[Saved entries]

● ● ●

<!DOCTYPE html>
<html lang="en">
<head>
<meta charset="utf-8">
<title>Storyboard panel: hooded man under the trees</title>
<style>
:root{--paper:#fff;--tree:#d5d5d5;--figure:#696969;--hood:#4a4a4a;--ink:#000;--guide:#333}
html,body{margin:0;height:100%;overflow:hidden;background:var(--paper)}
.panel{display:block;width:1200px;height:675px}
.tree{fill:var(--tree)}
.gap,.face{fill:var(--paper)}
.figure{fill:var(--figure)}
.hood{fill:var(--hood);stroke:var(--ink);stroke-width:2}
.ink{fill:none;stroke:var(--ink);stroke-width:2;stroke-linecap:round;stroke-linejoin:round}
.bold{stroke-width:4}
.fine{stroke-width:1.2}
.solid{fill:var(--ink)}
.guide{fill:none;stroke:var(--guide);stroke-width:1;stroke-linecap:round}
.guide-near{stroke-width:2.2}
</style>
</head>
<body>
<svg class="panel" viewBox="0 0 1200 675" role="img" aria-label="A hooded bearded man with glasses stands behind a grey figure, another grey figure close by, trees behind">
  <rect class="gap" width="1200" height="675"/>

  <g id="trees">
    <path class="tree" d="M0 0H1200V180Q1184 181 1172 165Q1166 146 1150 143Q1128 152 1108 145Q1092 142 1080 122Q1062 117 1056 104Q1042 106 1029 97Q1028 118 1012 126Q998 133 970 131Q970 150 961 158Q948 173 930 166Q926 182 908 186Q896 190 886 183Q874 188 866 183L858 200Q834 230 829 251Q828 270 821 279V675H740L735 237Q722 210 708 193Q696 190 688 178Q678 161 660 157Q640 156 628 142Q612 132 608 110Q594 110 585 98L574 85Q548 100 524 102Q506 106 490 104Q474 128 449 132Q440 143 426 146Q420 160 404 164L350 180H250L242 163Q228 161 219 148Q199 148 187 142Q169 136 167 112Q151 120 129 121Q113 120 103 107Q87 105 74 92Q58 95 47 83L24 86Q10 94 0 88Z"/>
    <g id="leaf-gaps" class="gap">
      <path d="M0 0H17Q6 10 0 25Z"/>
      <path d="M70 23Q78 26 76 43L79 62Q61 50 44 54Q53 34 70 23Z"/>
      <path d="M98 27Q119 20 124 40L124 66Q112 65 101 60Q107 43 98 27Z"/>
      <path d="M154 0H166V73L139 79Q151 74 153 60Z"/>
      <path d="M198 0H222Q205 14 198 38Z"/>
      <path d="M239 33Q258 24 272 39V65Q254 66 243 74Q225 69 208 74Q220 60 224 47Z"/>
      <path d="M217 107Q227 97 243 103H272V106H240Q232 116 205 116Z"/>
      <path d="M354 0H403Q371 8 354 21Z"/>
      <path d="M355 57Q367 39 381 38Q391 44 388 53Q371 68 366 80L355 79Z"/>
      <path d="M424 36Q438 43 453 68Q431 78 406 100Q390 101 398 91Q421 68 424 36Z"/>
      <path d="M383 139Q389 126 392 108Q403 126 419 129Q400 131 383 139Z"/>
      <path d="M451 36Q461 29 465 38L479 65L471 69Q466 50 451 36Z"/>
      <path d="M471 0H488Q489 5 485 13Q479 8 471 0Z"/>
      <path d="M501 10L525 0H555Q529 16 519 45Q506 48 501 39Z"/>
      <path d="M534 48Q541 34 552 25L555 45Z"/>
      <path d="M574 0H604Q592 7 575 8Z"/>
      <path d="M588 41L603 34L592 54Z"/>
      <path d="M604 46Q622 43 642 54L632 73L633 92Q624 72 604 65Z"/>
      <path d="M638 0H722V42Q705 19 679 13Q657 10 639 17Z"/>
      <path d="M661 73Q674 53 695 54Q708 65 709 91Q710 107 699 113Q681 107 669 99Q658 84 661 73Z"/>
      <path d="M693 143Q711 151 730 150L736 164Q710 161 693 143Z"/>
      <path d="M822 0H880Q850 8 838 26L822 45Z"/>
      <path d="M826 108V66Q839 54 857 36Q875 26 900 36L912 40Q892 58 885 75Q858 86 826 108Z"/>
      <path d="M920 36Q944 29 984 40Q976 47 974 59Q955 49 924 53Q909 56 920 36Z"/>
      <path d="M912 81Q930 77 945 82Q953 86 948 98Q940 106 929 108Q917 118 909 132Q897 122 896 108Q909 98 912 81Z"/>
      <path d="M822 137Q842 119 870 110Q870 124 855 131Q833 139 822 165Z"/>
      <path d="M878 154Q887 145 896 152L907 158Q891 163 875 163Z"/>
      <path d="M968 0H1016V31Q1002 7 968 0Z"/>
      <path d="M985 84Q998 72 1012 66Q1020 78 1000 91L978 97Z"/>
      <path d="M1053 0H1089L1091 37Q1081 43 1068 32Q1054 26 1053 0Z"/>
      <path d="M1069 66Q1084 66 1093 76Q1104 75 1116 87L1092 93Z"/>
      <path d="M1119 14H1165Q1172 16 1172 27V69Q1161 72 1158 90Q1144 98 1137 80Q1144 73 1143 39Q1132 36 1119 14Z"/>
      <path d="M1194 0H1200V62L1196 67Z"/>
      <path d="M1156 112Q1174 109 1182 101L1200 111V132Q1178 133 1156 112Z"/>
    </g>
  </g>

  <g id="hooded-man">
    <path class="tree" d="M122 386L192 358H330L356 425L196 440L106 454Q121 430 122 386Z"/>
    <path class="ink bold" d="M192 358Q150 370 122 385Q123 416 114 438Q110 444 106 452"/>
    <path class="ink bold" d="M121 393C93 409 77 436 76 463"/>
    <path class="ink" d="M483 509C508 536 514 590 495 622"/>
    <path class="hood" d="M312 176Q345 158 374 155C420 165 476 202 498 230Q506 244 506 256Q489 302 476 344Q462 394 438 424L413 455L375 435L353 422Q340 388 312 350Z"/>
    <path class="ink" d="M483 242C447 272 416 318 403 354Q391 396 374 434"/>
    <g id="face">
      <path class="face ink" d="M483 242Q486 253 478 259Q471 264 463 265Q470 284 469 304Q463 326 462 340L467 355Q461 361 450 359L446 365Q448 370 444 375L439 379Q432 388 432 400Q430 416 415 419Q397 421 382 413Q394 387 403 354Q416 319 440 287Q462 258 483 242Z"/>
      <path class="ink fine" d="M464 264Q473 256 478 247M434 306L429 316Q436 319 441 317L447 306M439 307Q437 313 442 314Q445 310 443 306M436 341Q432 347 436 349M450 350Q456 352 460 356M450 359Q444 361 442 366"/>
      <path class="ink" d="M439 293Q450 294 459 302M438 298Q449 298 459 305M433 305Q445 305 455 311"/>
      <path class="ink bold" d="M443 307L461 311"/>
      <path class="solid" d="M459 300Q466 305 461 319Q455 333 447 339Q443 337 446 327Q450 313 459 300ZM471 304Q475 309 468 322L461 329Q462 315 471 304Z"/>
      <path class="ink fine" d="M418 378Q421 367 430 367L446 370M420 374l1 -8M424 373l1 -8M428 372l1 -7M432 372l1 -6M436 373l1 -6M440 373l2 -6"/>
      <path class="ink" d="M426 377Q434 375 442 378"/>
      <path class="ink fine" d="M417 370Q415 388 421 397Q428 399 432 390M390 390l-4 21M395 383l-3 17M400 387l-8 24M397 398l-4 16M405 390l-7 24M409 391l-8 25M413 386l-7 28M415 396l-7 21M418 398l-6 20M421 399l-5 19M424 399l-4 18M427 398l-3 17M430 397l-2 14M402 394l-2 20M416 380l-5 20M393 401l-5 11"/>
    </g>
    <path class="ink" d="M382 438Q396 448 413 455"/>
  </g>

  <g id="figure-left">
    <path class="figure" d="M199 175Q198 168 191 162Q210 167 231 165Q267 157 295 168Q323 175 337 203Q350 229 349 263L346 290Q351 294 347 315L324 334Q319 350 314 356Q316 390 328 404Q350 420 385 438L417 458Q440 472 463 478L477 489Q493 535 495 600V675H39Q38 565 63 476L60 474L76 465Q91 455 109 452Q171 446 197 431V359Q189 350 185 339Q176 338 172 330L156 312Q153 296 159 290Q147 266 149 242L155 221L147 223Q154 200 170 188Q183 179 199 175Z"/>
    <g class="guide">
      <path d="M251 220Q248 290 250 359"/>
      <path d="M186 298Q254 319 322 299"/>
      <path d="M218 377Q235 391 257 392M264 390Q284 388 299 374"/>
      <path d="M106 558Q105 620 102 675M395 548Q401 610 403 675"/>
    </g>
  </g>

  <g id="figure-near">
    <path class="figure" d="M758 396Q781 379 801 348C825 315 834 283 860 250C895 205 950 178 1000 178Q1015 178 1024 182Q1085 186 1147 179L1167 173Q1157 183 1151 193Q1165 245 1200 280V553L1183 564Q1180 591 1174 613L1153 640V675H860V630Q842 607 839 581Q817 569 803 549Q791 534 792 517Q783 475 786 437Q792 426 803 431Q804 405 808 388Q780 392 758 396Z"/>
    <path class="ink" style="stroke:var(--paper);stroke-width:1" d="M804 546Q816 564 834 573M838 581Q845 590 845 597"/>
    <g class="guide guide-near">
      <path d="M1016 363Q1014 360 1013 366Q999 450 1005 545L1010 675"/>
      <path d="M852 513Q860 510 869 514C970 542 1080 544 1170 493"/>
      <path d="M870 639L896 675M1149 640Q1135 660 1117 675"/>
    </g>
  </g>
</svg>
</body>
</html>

● ● ●

Task to carry out: Copy every line from the data that includes the string "linecap".

Finished exercise:
.ink{fill:none;stroke:var(--ink);stroke-width:2;stroke-linecap:round;stroke-linejoin:round}
.guide{fill:none;stroke:var(--guide);stroke-width:1;stroke-linecap:round}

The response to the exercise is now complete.